LONDON — Prime Minister Tony Blair will announce today a new timetable for the withdrawal of British troops from Iraq, with 1,500 to return home in several weeks, British media reported.
Blair will also tell the House of Commons during his regular weekly appearance before it that a total of about 3,000 British soldiers will have left southern Iraq by the end of 2007, if the security there is sufficient, the British Broadcasting Corp. and The Sun newspaper said, quoting government officials who weren't further identified.
The BBC said Blair was not expected to say when the rest of Britain's forces would leave Iraq. Currently, Britain has about 7,100 soldiers there.
The announcement comes as President Bush implements an increase of 21,000 more troops for Iraq, but while some of the other coalition partners are pulling out: The Italians and Slovaks have left, and the Danes and the South Koreans want to start withdrawing.
Blair and Bush talked by secure video link Tuesday morning, and Bush views Britain's troop cutbacks as "a sign of success" in Iraq, said U.S. National Security Council spokesman Gordon Johndroe.
"While the United Kingdom is maintaining a robust force in southern Iraq, we're pleased that conditions in Basra have improved sufficiently that they are able to transition more control to the Iraqis," Johndroe said in Washington.
Britain has long been the most important coalition member in Iraq after the United States. But Blair knows the British public and politicians from his own Labour Party want the troops out as quickly as possible and don't want to see Britain stick with the United States in Iraq for the long haul.
Militarily, a British withdrawal isn't likely to have much effect on the stepped-up U.S. operation in Baghdad or the war with the Sunnis in Anbar province west of the Iraqi capital. However, Iraqi forces could have a tough time maintaining security in mostly Shiite southern Iraq, including Basra city.

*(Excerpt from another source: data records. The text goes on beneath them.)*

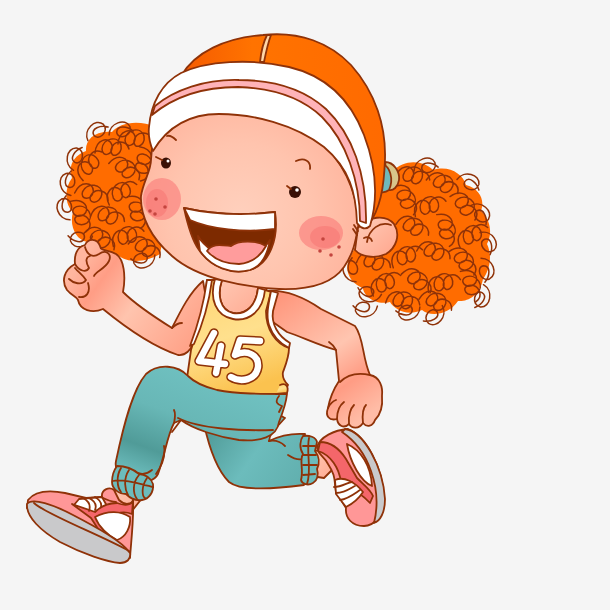
<!DOCTYPE html>
<html lang="en">
<head>
<meta charset="utf-8">
<title>Running girl</title>
<style>
:root{--paper:#f5f5f5;--line:#8f3208;--orange:#ff6c00;--white:#fff;--pink:#ffb3b8;--shoe:#ff9797;--red:#f4666a;--sole:#c9c9cb;--dark:#7d2a00;--tongue:#ff9c9c;--teal:#6cbcbc}
html,body{margin:0;background:var(--paper)}
body{width:610px;height:610px;overflow:hidden}
svg{display:block}
.ink{stroke:var(--line);stroke-width:1.8;stroke-linejoin:round;stroke-linecap:round}
.line{fill:none}
.hair,.cap{fill:var(--orange)}
.hair{stroke:none}
.curls{fill:none;stroke-width:1.5}
.white{fill:var(--white)}
.pink{fill:var(--pink)}
.skin{fill:url(#skin)}
.face{fill:url(#face)}
.arm-left{fill:url(#armLeft)}
.arm-right{fill:url(#armRight)}
.vest{fill:url(#vest)}
.trousers{fill:url(#trousers)}
.trousers-back{fill:url(#trousersBack)}
.cuff{fill:var(--teal)}
.shoe{fill:var(--shoe)}
.red{fill:var(--red)}
.sole{fill:var(--sole)}
.mouth{fill:var(--dark)}
.tongue{fill:var(--tongue)}
.blush{fill:#fb7b78;opacity:.6}
.blush-core{fill:#f4686a;opacity:.4}
.freckle{fill:#c4453f}
.pupil{fill:#3a1005}
.digit-edge{fill:none;stroke:var(--line);stroke-width:9.5;stroke-linecap:round;stroke-linejoin:round}
.digit{fill:none;stroke:var(--white);stroke-width:6.4;stroke-linecap:round;stroke-linejoin:round}
</style>
</head>
<body>
<svg width="610" height="610" viewBox="0 0 610 610" role="img" aria-label="Cartoon girl with curly orange pigtails running in a number 45 vest">
<defs>
<radialGradient id="face" gradientUnits="userSpaceOnUse" cx="240" cy="215" r="130"><stop offset="0" stop-color="#ffd0bd"/><stop offset=".55" stop-color="#ffc4ae"/><stop offset="1" stop-color="#ffb39c"/></radialGradient>
<linearGradient id="skin" x1="0" y1="0" x2="1" y2="1"><stop offset="0" stop-color="#ffcdb9"/><stop offset="1" stop-color="#ffa58c"/></linearGradient>
<linearGradient id="armLeft" gradientUnits="userSpaceOnUse" x1="90" y1="250" x2="200" y2="330"><stop offset="0" stop-color="#ffb69f"/><stop offset=".2" stop-color="#ff9d85"/><stop offset=".5" stop-color="#ffc4ae"/><stop offset="1" stop-color="#ffa389"/></linearGradient>
<linearGradient id="armRight" gradientUnits="userSpaceOnUse" x1="275" y1="300" x2="360" y2="420"><stop offset="0" stop-color="#ff977d"/><stop offset=".5" stop-color="#ffc5b0"/><stop offset=".75" stop-color="#ff9c84"/><stop offset="1" stop-color="#ffbca6"/></linearGradient>
<linearGradient id="vest" x1="0" y1="0" x2=".3" y2="1"><stop offset="0" stop-color="#ffd470"/><stop offset=".55" stop-color="#ffe08d"/><stop offset="1" stop-color="#fbc24f"/></linearGradient>
<linearGradient id="trousers" gradientUnits="userSpaceOnUse" x1="190" y1="370" x2="150" y2="480"><stop offset="0" stop-color="#6fc0c0"/><stop offset=".4" stop-color="#68b7b6"/><stop offset=".75" stop-color="#509b98"/><stop offset="1" stop-color="#6cbcbc"/></linearGradient>
<linearGradient id="trousersBack" gradientUnits="userSpaceOnUse" x1="215" y1="420" x2="300" y2="480"><stop offset="0" stop-color="#509b98"/><stop offset=".5" stop-color="#6cbcbc"/><stop offset="1" stop-color="#62b0af"/></linearGradient>
<linearGradient id="capShade" x1="0" y1="0" x2="1" y2="0"><stop offset="0" stop-color="#f55a00"/><stop offset=".35" stop-color="#ff7300"/><stop offset="1" stop-color="#ff6a00"/></linearGradient>
<path id="curl" d="M-17 4C-16-10-3-13 0-4C2 6-10 9-10 0C-9-11 6-14 9-4C11 7-2 10-1 1C1-9 14-10 17 0"/>
<path id="loop" d="M-11 6C-13-6 2-14 8-6C13 3-2 10-4 2C-5-5 5-6 12-2"/>
</defs>

<g id="pigtail-left">
<path class="hair" d="M156 127C138 119 119 123 112 132C95 130 85 140 86 151C73 156 68 166 72 178C63 190 66 206 73 212C69 226 76 240 87 242C96 257 109 260 118 255C128 264 147 262 160 254L172 190Z"/>
<g class="ink curls">
<use href="#curl" x="112" y="149"/><use href="#curl" x="135" y="140"/><use href="#curl" transform="translate(91 165)rotate(-50)"/><use href="#curl" transform="translate(125 170)rotate(35)"/><use href="#curl" transform="translate(92 195)rotate(20)"/><use href="#curl" transform="translate(122 193)rotate(-30)"/><use href="#curl" transform="translate(80 216)rotate(70)"/><use href="#curl" transform="translate(108 217)rotate(15)"/><use href="#curl" transform="translate(136 212)rotate(75)"/><use href="#curl" transform="translate(100 240)rotate(35)"/><use href="#curl" transform="translate(128 237)rotate(-20)"/><use href="#curl" transform="translate(145 249)rotate(30)"/><use href="#curl" transform="translate(142 164)rotate(95)"/>
<use href="#loop" transform="translate(97 132)rotate(-15)"/><use href="#loop" transform="translate(76 158)rotate(-50)"/><use href="#loop" transform="translate(69 183)rotate(-70)"/><use href="#loop" transform="translate(66 208)rotate(-80)"/><use href="#loop" transform="translate(80 238)rotate(200)"/><use href="#loop" transform="translate(143 259)rotate(190)"/><use href="#loop" transform="translate(121 131)rotate(10)"/>
</g>
</g>

<g id="pigtail-right">
<path class="hair" d="M392 172C405 158 424 161 433 170C449 165 463 174 466 185C480 189 485 200 481 211C493 222 491 237 487 244C494 259 487 274 483 279C480 296 467 302 458 301C449 315 430 317 422 310C407 317 394 309 390 302C375 306 363 295 363 288C350 284 344 270 349 260L370 215Z"/>
<g class="ink curls">
<use href="#curl" transform="translate(413 177)rotate(10)"/><use href="#curl" transform="translate(443 185)rotate(30)"/><use href="#curl" transform="translate(405 200)rotate(60)"/><use href="#curl" transform="translate(430 207)rotate(-20)"/><use href="#curl" transform="translate(464 207)rotate(50)"/><use href="#curl" transform="translate(413 228)rotate(25)"/><use href="#curl" transform="translate(445 230)rotate(75)"/><use href="#curl" transform="translate(473 236)rotate(-30)"/><use href="#curl" transform="translate(407 257)rotate(-25)"/><use href="#curl" transform="translate(434 253)rotate(20)"/><use href="#curl" transform="translate(463 262)rotate(50)"/><use href="#curl" transform="translate(374 263)rotate(15)"/><use href="#curl" transform="translate(386 284)rotate(-30)"/><use href="#curl" transform="translate(417 282)rotate(40)"/><use href="#curl" transform="translate(444 284)rotate(-15)"/><use href="#curl" transform="translate(470 286)rotate(70)"/><use href="#curl" transform="translate(403 302)rotate(10)"/><use href="#curl" transform="translate(436 303)rotate(25)"/>
<use href="#loop" transform="translate(426 167)rotate(10)"/><use href="#loop" transform="translate(469 183)rotate(45)"/><use href="#loop" transform="translate(480 214)rotate(70)"/><use href="#loop" transform="translate(487 243)rotate(85)"/><use href="#loop" transform="translate(485 270)rotate(100)"/><use href="#loop" transform="translate(481 297)rotate(130)"/><use href="#loop" transform="translate(434 315)rotate(160)"/><use href="#loop" transform="translate(408 311)rotate(190)"/><use href="#loop" transform="translate(369 293)rotate(215)"/><use href="#loop" transform="translate(352 270)rotate(-80)"/><use href="#loop" transform="translate(365 308)rotate(200)"/>
</g>
<path class="ink" fill="#d8c58a" d="M385 162C394 162 400 172 399 180C398 187 393 191 389 190Z"/>
<path class="ink" fill="#6fb9bb" d="M382 164C390 166 394 179 389 190C385 193 380 193 377 191Z"/>
</g>

<g id="shoe-back">
<path class="ink skin" d="M311 453L328 446L338 464L324 478L311 476Z"/>
<path class="ink shoe" d="M317 447C320 437 334 430 348 429C366 436 383 467 384 499C383 516 374 526 364 526C352 526 345 518 346 508L336 492C334 480 336 476 328 464C324 456 317 454 317 447Z"/>
<path class="ink red" d="M320 442C330 442 339 448 346 459L357 478C365 486 371 490 373 496L370 503C362 494 350 487 341 482C339 468 331 455 318 451Z"/>
<path class="ink white" d="M347 444C361 450 371 466 372 486C361 482 350 462 347 444Z"/>
<path class="ink white" d="M335 480C344 476 355 482 363 492C358 500 352 504 346 507L336 494Z"/>
<path class="ink line" d="M334 487C342 487 348 482 352 482M336 493C345 493 351 488 355 486M340 500C348 499 354 494 360 490"/>
<path class="ink sole" d="M345 429C363 431 383 466 385 499C385 513 380 521 374 523C378 507 377 488 371 471C364 451 354 440 342 432Z"/>
</g>

<g id="leg-back">
<path class="ink trousers-back" d="M204 424C209 447 217 470 229 482C239 490 267 490 304 485L305 434C291 433 279 436 269 441C270 432 277 427 285 418L252 400Z"/>
<path class="ink line" d="M269 441C275 440 281 442 285 446M288 455C294 459 299 460 303 459"/>
<path class="ink cuff" d="M303 436C309 435 316 437 317 442L315 451C319 456 320 463 317 469C319 475 317 481 313 483C308 486 302 484 301 480C304 470 299 460 303 454C299 448 300 440 303 436Z"/>
<path class="ink line" d="M303 446L315 446M303 455H316M303 465H317M303 475L315 474M309 438C306 452 312 470 307 484"/>
</g>

<g id="arm-left">
<path class="ink arm-left" d="M203 281C190 292 181 310 172 328C156 318 136 305 123 292C126 276 124 259 116 254C108 249 101 252 100 246C97 238 88 238 85 245C77 247 74 255 75 264C64 270 61 281 67 290C72 296 76 296 78 300C80 310 92 314 103 309C125 327 154 347 178 355C186 356 191 349 193 344L208 309Z"/>
<path class="ink line" d="M85 247C87 255 93 258 99 254C106 249 112 254 109 261C105 269 96 271 94 276M75 264C79 271 86 273 89 268C85 261 86 257 90 256M69 279C73 283 82 286 86 280C82 274 78 272 75 268M79 297C86 298 91 293 88 283M172 328C176 324 179 323 182 323"/>
</g>

<g id="arm-right">
<path class="ink arm-right" d="M265 291C284 289 302 296 321 309L355 326C364 338 362 357 370 375C380 377 383 387 382 396C383 407 380 415 375 420C373 426 367 428 363 423C359 429 352 429 349 424C344 429 338 426 337 419C329 421 325 416 328 408C330 397 335 387 339 381L336 350C318 345 302 337 287 332L270 320Z"/>
<path class="ink line" d="M340 382C349 373 361 373 370 375M337 419C337 411 340 405 344 402M349 424C348 415 351 408 354 405M363 423C362 414 363 408 366 405M328 408C330 404 333 401 336 400M336 350C334 346 332 344 329 342"/>
</g>

<g id="vest">
<path class="ink skin" d="M214 272L268 284L262 306L240 320L217 309Z"/>
<path class="ink vest" d="M207 280C205 301 199 326 191 350L187 378L196 396L282 399L288 385C284 381 282 377 283 372C286 364 289 357 289 348C276 344 266 330 266 311L271 292L258 288C256 306 246 315 233 313C220 310 217 295 222 280Z"/>
<path class="ink white" d="M222 280C217 295 220 310 233 313C246 315 256 306 258 288L265 290C263 311 249 322 233 319C216 316 209 299 215 279Z"/>
<path class="ink white" d="M271 291C268 306 266 316 269 325C273 337 281 344 289 348L290 343C278 336 271 324 273 311L278 293Z"/>
<path class="ink white" d="M207 280C204 302 198 325 190 346L194 344C202 326 209 303 212 280Z"/>
<path class="digit-edge" d="M214 333L199 361L225 364M221 346L216 373M260 341L240 340L235 355C247 349 259 355 258 367C256 380 241 383 231 377"/>
<path class="digit" d="M214 333L199 361L225 364M221 346L216 373M260 341L240 340L235 355C247 349 259 355 258 367C256 380 241 383 231 377"/>
</g>

<g id="shoe-front">
<path class="ink skin" d="M116 484L143 497L128 516L112 507Z"/>
<path class="ink shoe" d="M28 500C35 491 49 490 65 493L86 498L102 497C101 490 109 486 114 490L119 500C125 506 132 504 133 500C134 519 131 542 130 558L120 562C88 556 48 532 27 508Z"/>
<path class="ink white" d="M79 499L102 497L107 506L94 515L74 505Z"/>
<path class="ink red" d="M72 504L95 512C101 506 108 503 117 503C125 506 131 505 133 501L132 514C124 511 116 513 110 517C105 524 104 531 102 535L91 518Z"/>
<path class="ink white" d="M95 517C108 510 121 511 130 517C131 527 126 537 117 540C108 536 99 527 95 517Z"/>
<path class="ink line" d="M83 498C89 501 91 505 89 511M89 498C95 501 97 505 95 510M95 497C100 500 102 503 101 507M101 497C107 500 111 502 116 502"/>
<path class="ink sole" d="M27 504C26 517 41 531 60 542C83 554 107 562 120 563C127 563 131 559 130 553C122 541 96 527 73 515C54 505 32 497 27 504Z"/>
<path class="ink line" d="M34 503C45 514 103 536 129 551"/>
</g>

<g id="leg-front">
<path class="ink trousers" d="M188 376C178 365 158 363 146 374C133 389 124 423 116 461C114 470 122 476 134 479C144 483 154 482 158 474C165 455 167 436 174 423L181 420C193 429 218 437 239 440C260 442 277 437 279 422C283 412 286 404 287 394C262 394 237 394 217 390C205 387 195 383 188 376Z"/>
<path class="ink line" d="M174 423C175 418 176 414 174 410M181 420L172 432M178 418C200 429 242 431 273 430M164 446C166 457 161 467 156 474M279 396C274 402 278 405 282 406L279 412M152 470C146 475 139 475 134 471"/>
<path class="ink vest" d="M280 385C286 382 289 387 287 393L276 394"/>
<path class="ink cuff" d="M117 466C126 466 132 468 139 474C145 474 151 478 153 484C154 492 149 499 142 500C136 501 130 498 126 494C119 494 112 489 112 482C112 476 114 470 117 466Z"/>
<path class="ink line" d="M121 468C116 476 117 487 121 492M129 470C123 479 125 490 128 495M139 475C132 483 133 494 137 499M147 478C141 487 142 496 145 498M113 481C124 478 142 485 153 487"/>
</g>

<g id="head">
<path class="ink face" d="M152 148C158 123 191 105 238 109C302 116 352 151 359 222C356 237 355 251 344 267C332 284 307 290 279 289C244 287 198 279 172 256C151 238 140 216 141 196C143 182 151 171 151 160Z"/>
<ellipse class="blush" cx="162" cy="199" rx="19" ry="21"/>
<ellipse class="blush-core" cx="157" cy="203" rx="11" ry="14"/>
<ellipse class="blush" cx="321" cy="233" rx="22" ry="17"/>
<ellipse class="blush-core" cx="325" cy="237" rx="15" ry="11"/>
<g class="freckle"><circle cx="156" cy="199" r="1.8"/><circle cx="165" cy="207" r="1.8"/><circle cx="150" cy="211" r="1.8"/><circle cx="155" cy="214" r="1.8"/><circle cx="323" cy="239" r="1.8"/><circle cx="339" cy="247" r="1.8"/><circle cx="320" cy="251" r="1.8"/><circle cx="331" cy="255" r="1.8"/></g>
<g id="eyes">
<ellipse class="pupil" cx="166" cy="163" rx="5" ry="5.5"/><ellipse class="pupil" cx="295" cy="192" rx="6" ry="6"/>
<circle class="white" cx="168" cy="161" r="1.5"/><circle class="white" cx="297" cy="190" r="1.8"/>
<path class="ink line" d="M162 160L156 157M291 189L287 186M167 136C170 135 173 137 176 140M296 161C304 157 311 161 310 169"/>
</g>
<g id="mouth">
<path class="ink mouth" d="M184 208C211 214 242 216 275 212C279 238 270 264 250 270C232 275 211 267 199 250C191 239 187 222 184 208Z"/>
<path class="ink white" d="M184 208C211 214 242 216 275 212L275 229C244 233 210 229 190 220Z"/>
<path class="ink white" d="M198 236C211 258 250 271 270 240C267 257 260 267 250 270C231 275 211 267 200 251Z"/>
<path class="ink tongue" d="M207 251C212 243 221 245 231 246C238 240 257 240 266 246C260 257 251 263 239 264C226 264 215 260 207 251Z"/>
</g>
<g id="ear">
<path class="ink skin" d="M358 228C368 216 386 214 394 224C401 235 396 248 386 254C375 259 361 257 355 250Z"/>
<path class="ink line" d="M391 225C380 221 369 229 367 242M364 238C368 236 371 238 372 241"/>
</g>
</g>

<g id="cap">
<path class="ink cap" style="fill:url(#capShade)" d="M181 76C195 52 225 38 263 35C300 31 330 43 351 65C376 93 386 127 385 159C384 189 380 209 368 226L345 145L290 90Z"/>
<path class="ink white" d="M149 127C151 103 162 83 181 73C206 61 250 58 289 67C327 76 351 101 364 135C375 164 379 196 370 226C366 230 361 229 357 223C356 193 350 169 324 147C294 124 253 114 219 114C190 114 168 126 153 151C150 144 148 136 149 127Z"/>
<path class="ink pink" d="M155 106C174 90 205 79 239 80C275 80 305 90 326 109C352 134 367 174 366 223L360 221C360 181 346 141 322 117C300 96 270 88 238 87C207 87 176 95 152 115Z"/>
<path class="ink" fill="#ffd7a8" d="M267 35L271 35C268 43 266 52 264 62L260 62C261 52 263 43 267 35Z"/>
<path class="ink line" d="M354 225L358 231M353 229L357 235"/>
</g>
</svg>
</body>
</html>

Meanwhile in Iraq, a hidden bomb ripped through a tanker carrying chlorine gas Tuesday, killing nine people and filling hospital beds with more than 150 wheezing and frightened villagers after noxious plumes covered homes and schools north of Baghdad.
The attack was part of a string of blasts — including a suicide bomber who killed seven mourners at a funeral — that further rattled officials marking the first week of the major security crackdown seeking to calm the blood-soaked city.
U.S. forces, meanwhile, called in airstrikes during intense clashes against insurgents in strongholds northwest of Baghdad.
Blair's Downing Street office refused to comment on the report, which also said Blair would tell the Commons that if the situation worsens on the ground on Iraq, his new game plan could change.
A British government official confirmed that Blair would make a statement to the Commons on Wednesday on the status of British forces in Iraq. The official spoke to The Associated Press on condition of anonymity because he was not authorized to discuss the matter.
Johndroe said that "the United States shares the same goal of turning responsibility over to the Iraqi Security Forces and reducing the number of American troops in Iraq. ... President Bush sees this as a sign of success and what is possible for us once we help the Iraqis deal with the sectarian violence in Baghdad."
"We want to bring our troops homes as well," Johndroe said. "It's the model we want to emulate, to turn over more responsibilities to Iraqis and bring our troops home. That's the goal and always has been."
At a news conference in Brussels on Jan. 15, U.S. Defense Secretary Robert Gates said he was not bothered that Britain was "planning a drawdown at some point this year in their forces in the south."
He said Basra's security situation was much different than Baghdad's.
Currently, according to the Brookings Institution, besides Britain, the major partners in the coalition include South Korea (2,300 troops), Poland (900), Australia and Georgia (both 800), Romania (600) and Denmark (460).
Some say there is little point in boosting forces in the largely Shiite south of Iraq, where most non-U.S. coalition troops are concentrated. Yet as more countries draw down or pull out, it could create a security vacuum if radical Shiite cleric Muqtada al-Sadr stirs up trouble there.
Blair, who has said he will step down as prime minister by September after a decade in power, has seen his foreign-policy record overshadowed by his role as Bush's leading ally in the unpopular war.
Last month, Blair said he would report to lawmakers on his future strategy in Iraq following the completion of Operation Sinbad, a joint British and Iraqi mission targeting police corruption and militia influence in Basra. The operation was completed Sunday, and Blair's spokesman called it a success.
Treasury chief Gordon Brown, who is likely to succeed Blair, has said he hoped several thousand British soldiers would be withdrawn by December
In November, Defense Secretary Des Browne said he believed the number of British troops based in Iraq would be "significantly lower by a matter of thousands" by the end of 2007.